Blake: Growing up was an interesting time. I first started to know that I was attracted to guys at the age of 16. From there was an up and down time accepting and understanding my sexuality. I only came out at the age of 24. I was afraid my sexuality would jeopardize my status in my sport. This was not true. There were some tough times and some amazing times and I regret none of the decisions I made.

You are the spokesman for the Pink Shirt Day Campaign which encouraged kids to wear pink shirts to school to take a stand against bullying. What inspired you to start your anti-bullying campaign?

I was inspired to front the Pink Shirt Day Campaign through my own experiences in high school. I was bullied in school because I did not play a popular sport and because of my perceived sexuality. I was strong enough to deal with it, but others are not. No one should ever feel like their differences are something to be ashamed of and persecuted for. This is still happening in our society today, and I wanted the youth out there to know that being “different” in any which way is an amazing thing. They should be proud of that and embrace it. If I empowered one kid to stand up for himself and to see a brighter tomorrow then I know I did a good thing.

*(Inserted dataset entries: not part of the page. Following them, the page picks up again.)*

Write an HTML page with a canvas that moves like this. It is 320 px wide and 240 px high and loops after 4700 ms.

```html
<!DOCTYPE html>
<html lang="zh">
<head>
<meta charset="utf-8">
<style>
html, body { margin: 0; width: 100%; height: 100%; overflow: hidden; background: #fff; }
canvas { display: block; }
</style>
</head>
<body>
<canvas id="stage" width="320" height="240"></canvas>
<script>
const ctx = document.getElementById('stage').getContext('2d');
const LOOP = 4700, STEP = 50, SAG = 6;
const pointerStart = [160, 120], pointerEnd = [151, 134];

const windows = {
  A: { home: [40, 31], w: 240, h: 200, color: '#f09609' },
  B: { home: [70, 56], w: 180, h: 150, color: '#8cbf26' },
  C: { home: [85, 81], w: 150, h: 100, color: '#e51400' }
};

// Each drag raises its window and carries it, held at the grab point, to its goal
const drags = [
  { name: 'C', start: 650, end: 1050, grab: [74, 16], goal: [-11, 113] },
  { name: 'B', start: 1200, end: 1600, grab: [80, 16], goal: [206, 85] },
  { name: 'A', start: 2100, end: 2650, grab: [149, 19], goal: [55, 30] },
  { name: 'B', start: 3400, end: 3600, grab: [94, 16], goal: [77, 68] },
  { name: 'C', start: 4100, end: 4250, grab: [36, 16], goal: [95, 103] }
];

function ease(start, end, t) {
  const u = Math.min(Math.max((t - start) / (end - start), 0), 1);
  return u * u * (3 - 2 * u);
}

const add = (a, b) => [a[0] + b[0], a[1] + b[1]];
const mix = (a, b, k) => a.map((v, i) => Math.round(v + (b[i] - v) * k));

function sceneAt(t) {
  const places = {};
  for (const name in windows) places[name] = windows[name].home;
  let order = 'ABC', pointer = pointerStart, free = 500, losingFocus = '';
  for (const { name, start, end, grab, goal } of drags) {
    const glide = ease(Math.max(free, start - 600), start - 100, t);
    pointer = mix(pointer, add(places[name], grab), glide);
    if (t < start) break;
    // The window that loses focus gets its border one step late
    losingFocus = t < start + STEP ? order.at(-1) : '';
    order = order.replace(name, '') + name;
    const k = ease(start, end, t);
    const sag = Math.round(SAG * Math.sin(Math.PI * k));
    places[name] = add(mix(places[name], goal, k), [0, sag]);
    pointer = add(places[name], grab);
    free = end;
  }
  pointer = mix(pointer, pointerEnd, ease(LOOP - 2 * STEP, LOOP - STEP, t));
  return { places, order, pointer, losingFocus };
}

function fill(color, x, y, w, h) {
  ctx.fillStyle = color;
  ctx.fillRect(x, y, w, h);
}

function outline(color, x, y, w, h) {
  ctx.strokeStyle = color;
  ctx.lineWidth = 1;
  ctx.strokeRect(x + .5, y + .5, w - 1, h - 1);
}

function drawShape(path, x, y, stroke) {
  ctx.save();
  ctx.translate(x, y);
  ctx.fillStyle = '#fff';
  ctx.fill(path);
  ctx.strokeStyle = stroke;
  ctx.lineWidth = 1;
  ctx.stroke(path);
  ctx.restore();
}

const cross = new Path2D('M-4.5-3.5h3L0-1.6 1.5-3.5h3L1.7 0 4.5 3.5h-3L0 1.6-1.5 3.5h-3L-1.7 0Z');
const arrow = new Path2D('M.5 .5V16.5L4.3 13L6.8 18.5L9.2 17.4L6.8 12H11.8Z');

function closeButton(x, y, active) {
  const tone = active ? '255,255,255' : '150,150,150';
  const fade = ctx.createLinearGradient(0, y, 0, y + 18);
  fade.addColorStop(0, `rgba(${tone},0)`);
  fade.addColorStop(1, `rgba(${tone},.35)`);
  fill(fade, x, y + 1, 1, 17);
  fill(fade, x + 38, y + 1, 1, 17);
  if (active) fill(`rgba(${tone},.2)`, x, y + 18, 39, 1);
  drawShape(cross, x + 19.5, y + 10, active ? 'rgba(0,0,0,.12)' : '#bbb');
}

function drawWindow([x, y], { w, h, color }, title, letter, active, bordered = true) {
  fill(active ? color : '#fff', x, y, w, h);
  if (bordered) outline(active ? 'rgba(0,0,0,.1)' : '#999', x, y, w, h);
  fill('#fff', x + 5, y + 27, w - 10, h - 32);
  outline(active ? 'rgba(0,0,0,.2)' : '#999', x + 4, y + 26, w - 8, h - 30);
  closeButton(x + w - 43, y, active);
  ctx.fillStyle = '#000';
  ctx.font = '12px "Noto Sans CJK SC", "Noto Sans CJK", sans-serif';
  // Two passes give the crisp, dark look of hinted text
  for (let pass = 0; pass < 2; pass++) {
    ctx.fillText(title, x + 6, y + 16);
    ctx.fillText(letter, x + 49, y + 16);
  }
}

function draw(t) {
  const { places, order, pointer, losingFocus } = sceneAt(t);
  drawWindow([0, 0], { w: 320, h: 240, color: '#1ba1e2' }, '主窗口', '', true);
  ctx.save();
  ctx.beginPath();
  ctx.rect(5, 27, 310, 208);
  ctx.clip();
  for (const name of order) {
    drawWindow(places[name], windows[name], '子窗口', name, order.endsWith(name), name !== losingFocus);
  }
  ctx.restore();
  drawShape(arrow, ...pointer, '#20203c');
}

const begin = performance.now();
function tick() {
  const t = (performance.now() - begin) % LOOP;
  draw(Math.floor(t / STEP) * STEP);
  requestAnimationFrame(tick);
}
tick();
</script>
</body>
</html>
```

We love that you traveled around the country to take your message of hope to schools. What most surprised you as you traveled around New Zealand?

There were so many things that surprised me. I spoke to 18 schools across the country and over 5000 students. The greatest thing that hit me was how much of my story and message they took on board. I had whole school assemblies applaud when I said I was gay, and that was pretty amazing.

There are only a small handful of openly gay Olympians. What worried you the most before coming out publicly? What has been the impact of your coming out?

To be honest, I cannot remember what worried me before I came out publicly. By the time I did it I was so confident and proud of who I am that nothing could faze me. The impact – well, I am not too sure. I hope other athletes who are afraid of being open and honest, not only to their peers, but to themselves, can look at me and see that my coming out made no difference to me as a sportsman.

What do you most look forward to in the 2014 Olympics in Russia?

Representing my country once again, doing them proud, and putting 4 years of hard work into action over 2 weeks – in front of the world, in front of my family and friends, and in front of a community who I know is behind me 100%.

For Mayor Frank Jackson, "Gay Games 9: will be THE event in Cleveland in 2014"

A Vision Video interview with Mayor Frank G. Jackson of Cleveland and others at the Gay Games 9 booth at Cleveland Pride 2011.

Friday, July 15, 2011

New York LGBT film festival features Renée Richards documentary

The NewFest LGBT film festival in New York will be featuring Renée, a documentary that tells the story of Renée Richard’s battle to enter the 1977 US Open as the first transsexual tennis player.

Simultaneously, it follows her today as she struggles to cope with a life of contradictions and personal conflict. Through interviews with tennis legends, family, friends and experts from the transsexual field; a story of perseverance, breakthrough and hardship unfolds.

For program details, visit the festival website HERE.

More on Berlin Civil Courage Prize

The following corresponds to the presentation made by Dr Tatjana Eggeling, founding member and vice president of the Queen Nations Initiative, at the presentation of the Berlin Pride Civil Courage Prize to the FGG and GLISA International:

The Queer Nations Initiative was founded in August 2005 with the goal of establishing a multidisciplinary insitute for the studies of lesbian and gay life in the past and present.

The Queer Nations Initiative harkens back to the world-famous Magnus Hirschfeld Institute which was destroyed by the Nazi regime in 1933. On the site of the Magnus Hirschfeld Institute now stands the Chancellery of the German Federal Republic.

The Queer Nations Initiative enthusiastically supports the Civil Courage Award because sport like science should be a mirror of society with equal rights for everyone. We need role models in sport and science. GLISA and FGG represent not merely sports but also fight against homophobia in sport.

Fun on the water in Cleveland